Liberty Media chairman John Malone is probably getting an earful from his pals in the cable industry this afternoon after he made a comment that’s sure to haunt both him and them. Talking to Wall Street analysts about the growing number of consumers who buy high-speed Internet services from cable companies, Malone said that “cable is pretty much a monopoly now” in broadband. Oops. The executive who once was considered such a monopolist in cable TV that Al Gore referred to him as Darth Vader caught himself, adding, “I don’t want to use that word.” But he may be reminded that he used the M word every time consumer advocates call on federal regulators to crack down on cable — for example, by insisting on net neutrality rules. Malone says consumers won’t cut the cord with cable even as services including Netflix offer movies and TV shows over the Web. Phone companies such as Verizon and AT&T “are not going to aggressively” build out fiber-optic services that could match the speed and security of cable’s broadband, he said. Meanwhile, “the threat of wireless broadband is way overblown. There just isn’t enough bandwidth” for them.
In contrast to Malone’s blunt comments, other Liberty executives said they wouldn’t provide many details about Starz’s new lawsuit against Dish Network. Starz, and in a separate suit Disney, allege that Dish violated their contracts by giving satellite customers free access to the premium channel for about a year. Starz CEO Chris Albrecht says that his company didn’t lose money; Dish pays a fixed annual rate to offer Starz and Encore. But the additional viewers may have helped Starz’s ratings. Read More »
UPDATED: Amidst criticism from both sides of the political spectrum, the FCC today adopted new rules designed to ensure that broadband service remains open to all. The five-member commission’s 3-2 vote went down along party lines, with the 3 Democrats supporting and the 2 Republicans opposing the measures that will prohibit broadband providers from blocking access to lawful content and discriminating against sites, giving priority to some over others. Offenders will face fines and injunctions. “Today, for the first time, we are adopting rules to preserve basic Internet values,” FCC Chairman Julius Genachowski said. “These rules will increase certainty in the marketplace; spur investment both at the edge and in the core of our broadband networks, and contribute to a 21st century job-creation engine in the United States.”

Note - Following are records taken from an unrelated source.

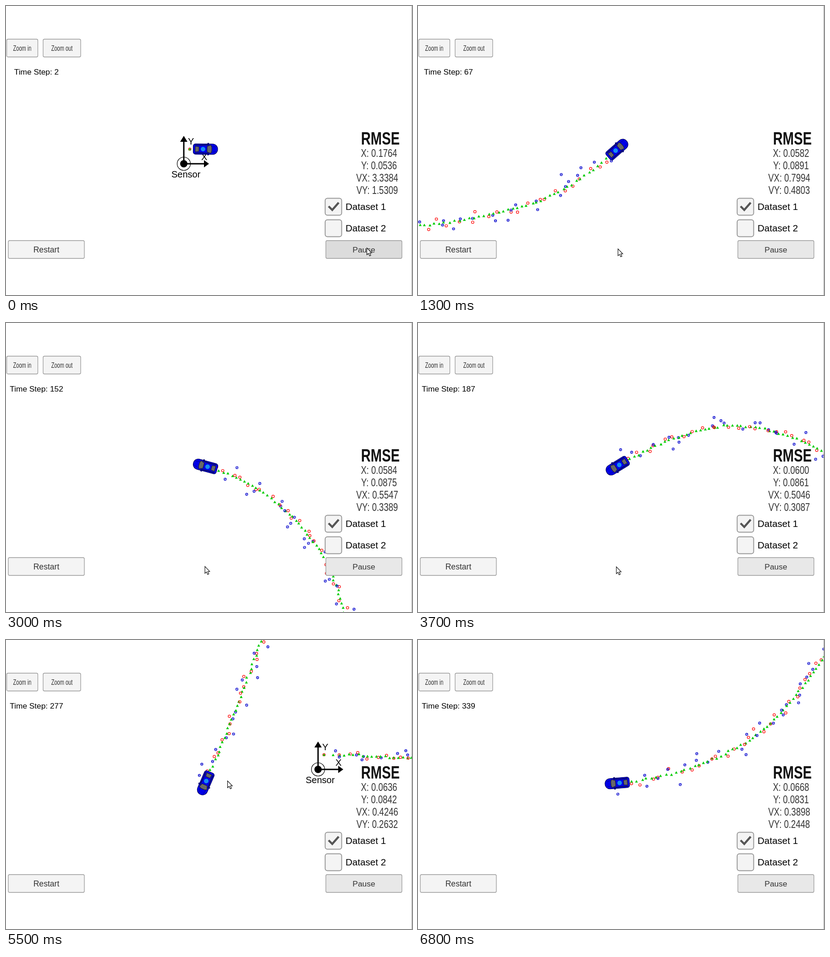
Animation of 886 by 632 pixels, one loop 6.9 s. Source, as an HTML page with a canvas:

```html
<!DOCTYPE html>
<html lang="en">
<head>
<meta charset="utf-8">
<title>Sensor fusion tracking</title>
<style>
html, body { margin: 0; width: 886px; height: 632px; overflow: hidden; background: #fff; }
canvas { display: block; }
</style>
</head>
<body>
<canvas id="stage" width="886" height="632"></canvas>
<script>
const ctx = document.getElementById('stage').getContext('2d');
const FRAMES = 69, FRAME_MS = 100, CENTER = [435, 313];

// Bends of the figure eight: [step, x, y] relative to the sensor.
const path = [
  [0, 13, -32], [2, 47, -32], [24, 265, -28], [44, 478, -67], [56, 595, -118],
  [67, 695, -195], [80, 782, -285], [95, 844, -428], [109, 843, -575], [125, 770, -726],
  [145, 613, -850], [164, 424, -884], [191, 169, -775], [215, 0, -583], [227, -57, -465],
  [246, -123, -280], [277, -246, 30], [287, -294, 121], [306, -420, 271], [323, -572, 353],
  [339, -740, 389], [350, -855, 385]
];
const cursorPath = [
  [0, 787, 529], [7, 600, 588], [10, 436, 531], [51, 431, 534], [55, 483, 308], [61, 640, -30]
];
// [step, X, Y, VX, VY]; errors fall roughly as powers of the step count.
const errors = [
  [2, .1764, .0536, 3.3384, 1.5309], [67, .0582, .0891, .7994, .4803],
  [227, .0613, .0851, .4626, .2840], [339, .0668, .0831, .3898, .2448]
].map(row => row.map(Math.log));

// Cubic interpolation through rows; eased rows come to rest at each key.
function sample(rows, t, eased) {
  const last = rows.length - 1;
  let k = 0;
  while (k < last - 1 && t >= rows[k + 1][0]) k++;
  const a = rows[k], b = rows[k + 1], span = b[0] - a[0];
  const u = Math.min(1, Math.max(0, (t - a[0]) / span));
  const slope = (i, c) => {
    const p = rows[Math.max(0, i - 1)], n = rows[Math.min(last, i + 1)];
    return eased ? 0 : (n[c] - p[c]) / (n[0] - p[0]) * span;
  };
  const rest = u * u * (3 - 2 * u);
  return a.slice(1).map((v, i) => v + (b[i + 1] - v) * rest
    + slope(k, i + 1) * u * (1 - u) ** 2 - slope(k + 1, i + 1) * u * u * (1 - u));
}

function heading(step) {
  const [x0, y0] = sample(path, step - 3), [x1, y1] = sample(path, step + 3);
  return Math.atan2(y1 - y0, x1 - x0);
}

let seed = 41;
function random() {
  seed = (seed * 1664525 + 1013904223) >>> 0;
  return (seed + 1) / 4294967297;
}
const gauss = s => s * Math.sqrt(-2 * Math.log(random())) * Math.cos(2 * Math.PI * random());

// Laser and radar readings alternate; every step also leaves an estimate.
const marks = Array.from({ length: 340 }, (_, i) => {
  const [x, y] = sample(path, i);
  const wobble = Math.min(i, 1.2);
  const estimate = [x + gauss(wobble), y + gauss(wobble)];
  if (i % 2 === 0) {
    const spread = Math.min(i, 5.5);
    return { estimate, reading: [x + gauss(spread), y + gauss(spread)] };
  }
  const range = Math.hypot(x, y) + gauss(14), angle = Math.atan2(y, x) + gauss(.024);
  return { estimate, angle, reading: [range * Math.cos(angle), range * Math.sin(angle)] };
});

function paint(fill, stroke, width = 1) {
  if (fill) { ctx.fillStyle = fill; ctx.fill(); }
  if (stroke) { ctx.strokeStyle = stroke; ctx.lineWidth = width; ctx.stroke(); }
}
function poly(points, fill, ...stroke) {
  ctx.beginPath();
  points.forEach(p => ctx.lineTo(...p));
  if (fill) ctx.closePath();
  paint(fill, ...stroke);
}
function circle(x, y, r, ...style) {
  ctx.beginPath();
  ctx.arc(x, y, r, 0, 7);
  paint(...style);
}
function box(x, y, w, h, r, ...style) {
  ctx.beginPath();
  ctx.roundRect(x, y, w, h, r);
  paint(...style);
}
function text(str, x, y, size, { align = 'center', color = '#000', squeeze = 1, weight = '' } = {}) {
  ctx.save();
  ctx.translate(x, y);
  ctx.scale(squeeze, 1);
  ctx.font = `${weight} ${size}px "Liberation Sans", Arial, sans-serif`;
  ctx.textAlign = align;
  ctx.fillStyle = color;
  ctx.fillText(str, 0, 0);
  ctx.restore();
}

function drawSensor() {
  const black = '#000', left = { align: 'left' };
  circle(0, 0, 14.5, null, black, 1.2);
  poly([[0, -50], [0, 0], [46, 0]], null, black, 3);
  poly([[0, -61], [8, -48], [-8, -48]], black);
  poly([[55, 0], [44, -8], [44, 8]], black);
  circle(0, 0, 8, black);
  text('Y', 9, -42, 20, left);
  text('X', 38, -8, 20, left);
  text('Sensor', -27, 30, 20, left);
}

function drawMark({ estimate: [ex, ey], reading: [x, y], angle }) {
  if (angle === undefined) {
    circle(x, y, 2.7, null, '#f00', 1.2);
  } else {
    const dx = 2 * Math.cos(angle), dy = 2 * Math.sin(angle);
    circle(x, y, 2.5, null, '#00c', 1.2);
    poly([[x - dx, y - dy], [x + dx, y + dy]], null, '#00c');
  }
  poly([[ex, ey - 3], [ex + 3.1, ey + 2.6], [ex - 3.1, ey + 2.6]], '#0c0');
}

function drawCar(angle) {
  const glass = ['#686868', '#222'];
  ctx.save();
  ctx.translate(...CENTER);
  ctx.rotate(angle);
  for (const side of [-1, 1]) {
    poly([[4, side * 11], [5, side * 14], [8, side * 13], [8, side * 11]], '#00007a');
  }
  box(-26.5, -11.5, 53.5, 23, [5, 11, 11, 5], '#0000e6', '#000050');
  for (const side of [-1, 1]) {
    poly([[-23, side * 9], [-10, side * 8.5], [8, side * 9.5]], null, '#101030', 1.5);
    poly([[14, side * 7], [24, side * 5]], null, '#00009a');
  }
  poly([[4, -6], [12, -9], [14, -4], [14, 4], [12, 9], [4, 6]], ...glass);
  poly([[-22, -6], [-14, -5], [-14, 5], [-22, 6]], ...glass);
  circle(-5, 0, 5, '#168cf0');
  ctx.restore();
}

function drawButton(label, x, y, w, size, squeeze = 1, fill = '#f4f4f4') {
  box(x + .5, y + .5, w - 1, 39, 3, fill, '#999', 1.3);
  text(label, x + w / 2, y + 20 + size * .36, size, { color: '#333', squeeze });
}

function drawPanel(step, pressed) {
  drawButton('Zoom in', 1, 72, 69, 16, .69);
  drawButton('Zoom out', 80.5, 72, 83, 16, .69);
  drawButton('Restart', 4.5, 512.5, 167, 17.6);
  drawButton('Pause', 697.5, 512.5, 167, 17.4, 1, pressed ? '#dcdcdc' : '#e8e8e8');
  text('Time Step: ' + step, 66.5, 150, 17.3);

  for (const i of [0, 1]) {
    const y = 420 + 47 * i;
    box(696.5, y + .5, 36, 37, 5, '#f4f4f4', '#999', 2);
    text('Dataset ' + (i + 1), 741, y + 25.5, 20.6, { align: 'left' });
  }
  poly([[704, 438], [712, 446], [726, 430]], null, '#555', 4.5);

  text('RMSE', 817, 303, 38, { weight: 'bold', squeeze: .77, color: '#111' });
  const values = sample(errors, Math.log(step)).map(Math.exp);
  ['X', 'Y', 'VX', 'VY'].forEach((name, i) => {
    text(`${name}: ${values[i].toFixed(4)}`, i < 2 ? 814 : 810, 330 + 27 * i, 24,
      { squeeze: .77, color: '#333' });
  });
  box(885, 0, 1, 632, 0, '#aaa');
}

function drawCursor(frame) {
  const [x, y] = sample(cursorPath, frame, true);
  const outline = [[0, 0], [0, 15], [3.5, 12], [6, 17.5], [8.6, 16.3], [6.2, 11], [10.5, 11]];
  poly(outline.map(([dx, dy]) => [x + dx + .5, y + dy]), '#fff', '#000', 1.1);
}

function draw(now) {
  const frame = Math.floor(now / FRAME_MS) % FRAMES;
  const step = 2 + 5 * frame - Math.round(Math.max(0, frame - 55) * 3 / 13);
  const [x, y] = sample(path, step);
  ctx.fillStyle = '#fff';
  ctx.fillRect(0, 0, 886, 632);
  ctx.save();
  ctx.translate(CENTER[0] - x, CENTER[1] - y);
  drawSensor();
  marks.slice(0, step).forEach(drawMark);
  ctx.restore();
  drawCar(heading(step));
  drawPanel(step, frame < 5);
  drawCursor(frame);
}

const start = performance.now();
function tick() {
  draw(performance.now() - start);
  requestAnimationFrame(tick);
}
tick();
</script>
</body>
</html>
```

Under the new rules, Internet providers will still have room to manage their traffic but have to disclose their practices to the consumers. Also, they are stricter for wired Internet providers while giving leeway to wireless providers. In a statement, the Motion Picture Association of America applauded today’s ruling while stressing the need for protection of intellectual property on the Internet. “Combating IP theft is especially critical in an online world,” MPAA president and interim CEO Bob Pisano said. “Consistent with statements by the Obama Administration and recent law enforcement initiatives, the Commission understands that stemming the rising tide of online theft requires active participation by Internet service providers. Notably, Internet service providers … Read More »